> [Problem]: Would you return each record that follows word for word, without its pictures?

Pictures paired with source code:
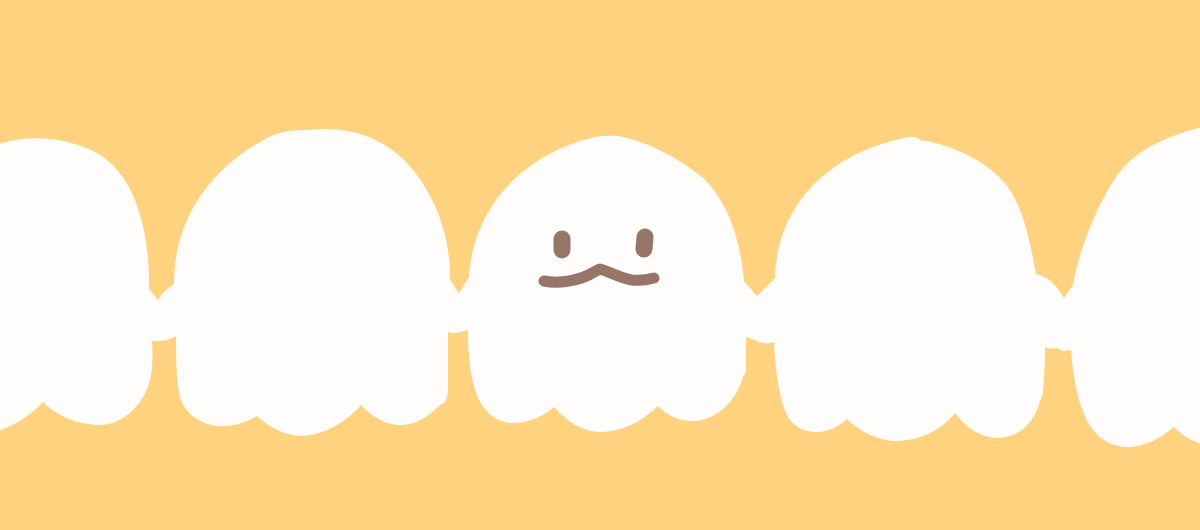
<!DOCTYPE html>
<html lang="en">
<head>
<meta charset="utf-8">
<title>Ghosts holding hands</title>
<style>
  :root {
    --apricot: #ffd27f;
    --ghost-white: #fffdfc;
    --cocoa: #967669;
  }
  html, body { margin: 0; height: 100%; overflow: hidden; background: var(--apricot); }
  .banner { display: block; width: 1200px; height: 530px; background: var(--apricot); }
  .ghosts { fill: var(--ghost-white); }
  .face { fill: none; stroke: var(--cocoa); stroke-linecap: round; stroke-linejoin: round; }
  .eyes { stroke-width: 17; }
  .mouth { stroke-width: 11; }
</style>
</head>
<body>
<svg class="banner" viewBox="0 0 1200 530" role="img" aria-label="A row of white ghosts holding hands, the middle one smiling">
  <g class="ghosts">
    <path id="ghost-far-left" d="M-2 144C30 134 66 137 97 153C134 174 150 228 149 289L158 300L160 340L152 339C153 360 153 374 147 389C138 411 118 426 97 425C77 424 58 417 43 402C31 415 16 425 -2 431Z"/>
    <path id="ghost-left" d="M158 300Q164 290 174 284C174 220 209 169 267 138Q284 129 308 130C346 126 380 135 407 163C434 192 451 236 450 280L459 293L460 332Q454 334 448 332L448 388Q448 403 440 405C428 417 417 424 403 425C387 426 372 417 361 405C346 422 325 435 301 436C284 435 269 427 257 416C244 424 231 427 218 426C200 424 184 413 180 397C176 379 176 357 176 336Q167 342 152 341Z"/>
    <path id="ghost-centre" d="M459 293L469 277C473 208 523 153 596 137Q604 135 618 136C646 141 678 157 703 178C728 202 740 238 744 281L757 296L760 343Q754 339 746 337L746 368Q746 374 743 377C735 404 715 420 693 421C679 421 667 415 658 406C640 423 621 432 599 432C581 431 568 422 554 407C540 419 526 423 511 423C495 422 483 411 477 395C470 376 468 354 468 330Q461 333 452 332Z"/>
    <path id="ghost-right" d="M757 296L775 278C777 208 825 153 909 137Q917 136 920 140C953 145 984 160 1004 182C1022 203 1029 236 1036 274Q1052 277 1064 298L1067 350Q1062 351 1056 348Q1050 350 1045 347Q1045 371 1043 392Q1042 398 1040 401C1034 424 1018 438 997 438C980 437 966 428 955 413C939 432 919 441 894 441C877 440 861 432 847 419C837 428 827 432 815 432C799 431 789 423 784 408C778 389 775 367 774 342Q764 346 754 339Z"/>
    <path id="ghost-far-right" d="M1064 298L1073 285C1079 250 1096 208 1114 180C1132 151 1164 137 1202 127L1202 444Q1185 439 1174 427C1159 439 1145 447 1126 447C1107 446 1092 434 1084 414C1076 394 1073 373 1071 350L1062 351Z"/>
  </g>
  <g class="face">
    <path class="eyes" d="M562 239L562 250M645 237L644 249"/>
    <path class="mouth" d="M544 281C558 284 580 281 594 272L600 269C610 272 620 278 632 280C640 281 647 280 654 278"/>
  </g>
</svg>
</body>
</html>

> [Exercise solution]:
<!DOCTYPE html>
<html lang="en">
<head>
<meta charset="utf-8">
<title>Ghosts holding hands</title>
<style>
  :root {
    --apricot: #ffd27f;
    --ghost-white: #fffdfc;
    --cocoa: #967669;
  }
  html, body { margin: 0; height: 100%; overflow: hidden; background: var(--apricot); }
  .banner { display: block; width: 1200px; height: 530px; background: var(--apricot); }
  .ghosts { fill: var(--ghost-white); }
  .face { fill: none; stroke: var(--cocoa); stroke-linecap: round; stroke-linejoin: round; }
  .eyes { stroke-width: 17; }
  .mouth { stroke-width: 11; }
</style>
</head>
<body>
<svg class="banner" viewBox="0 0 1200 530" role="img" aria-label="A row of white ghosts holding hands, the middle one smiling">
  <g class="ghosts">
    <path id="ghost-far-left" d="M-2 144C30 134 66 137 97 153C134 174 150 228 149 289L158 300L160 340L152 339C153 360 153 374 147 389C138 411 118 426 97 425C77 424 58 417 43 402C31 415 16 425 -2 431Z"/>
    <path id="ghost-left" d="M158 300Q164 290 174 284C174 220 209 169 267 138Q284 129 308 130C346 126 380 135 407 163C434 192 451 236 450 280L459 293L460 332Q454 334 448 332L448 388Q448 403 440 405C428 417 417 424 403 425C387 426 372 417 361 405C346 422 325 435 301 436C284 435 269 427 257 416C244 424 231 427 218 426C200 424 184 413 180 397C176 379 176 357 176 336Q167 342 152 341Z"/>
    <path id="ghost-centre" d="M459 293L469 277C473 208 523 153 596 137Q604 135 618 136C646 141 678 157 703 178C728 202 740 238 744 281L757 296L760 343Q754 339 746 337L746 368Q746 374 743 377C735 404 715 420 693 421C679 421 667 415 658 406C640 423 621 432 599 432C581 431 568 422 554 407C540 419 526 423 511 423C495 422 483 411 477 395C470 376 468 354 468 330Q461 333 452 332Z"/>
    <path id="ghost-right" d="M757 296L775 278C777 208 825 153 909 137Q917 136 920 140C953 145 984 160 1004 182C1022 203 1029 236 1036 274Q1052 277 1064 298L1067 350Q1062 351 1056 348Q1050 350 1045 347Q1045 371 1043 392Q1042 398 1040 401C1034 424 1018 438 997 438C980 437 966 428 955 413C939 432 919 441 894 441C877 440 861 432 847 419C837 428 827 432 815 432C799 431 789 423 784 408C778 389 775 367 774 342Q764 346 754 339Z"/>
    <path id="ghost-far-right" d="M1064 298L1073 285C1079 250 1096 208 1114 180C1132 151 1164 137 1202 127L1202 444Q1185 439 1174 427C1159 439 1145 447 1126 447C1107 446 1092 434 1084 414C1076 394 1073 373 1071 350L1062 351Z"/>
  </g>
  <g class="face">
    <path class="eyes" d="M562 239L562 250M645 237L644 249"/>
    <path class="mouth" d="M544 281C558 284 580 281 594 272L600 269C610 272 620 278 632 280C640 281 647 280 654 278"/>
  </g>
</svg>
</body>
</html>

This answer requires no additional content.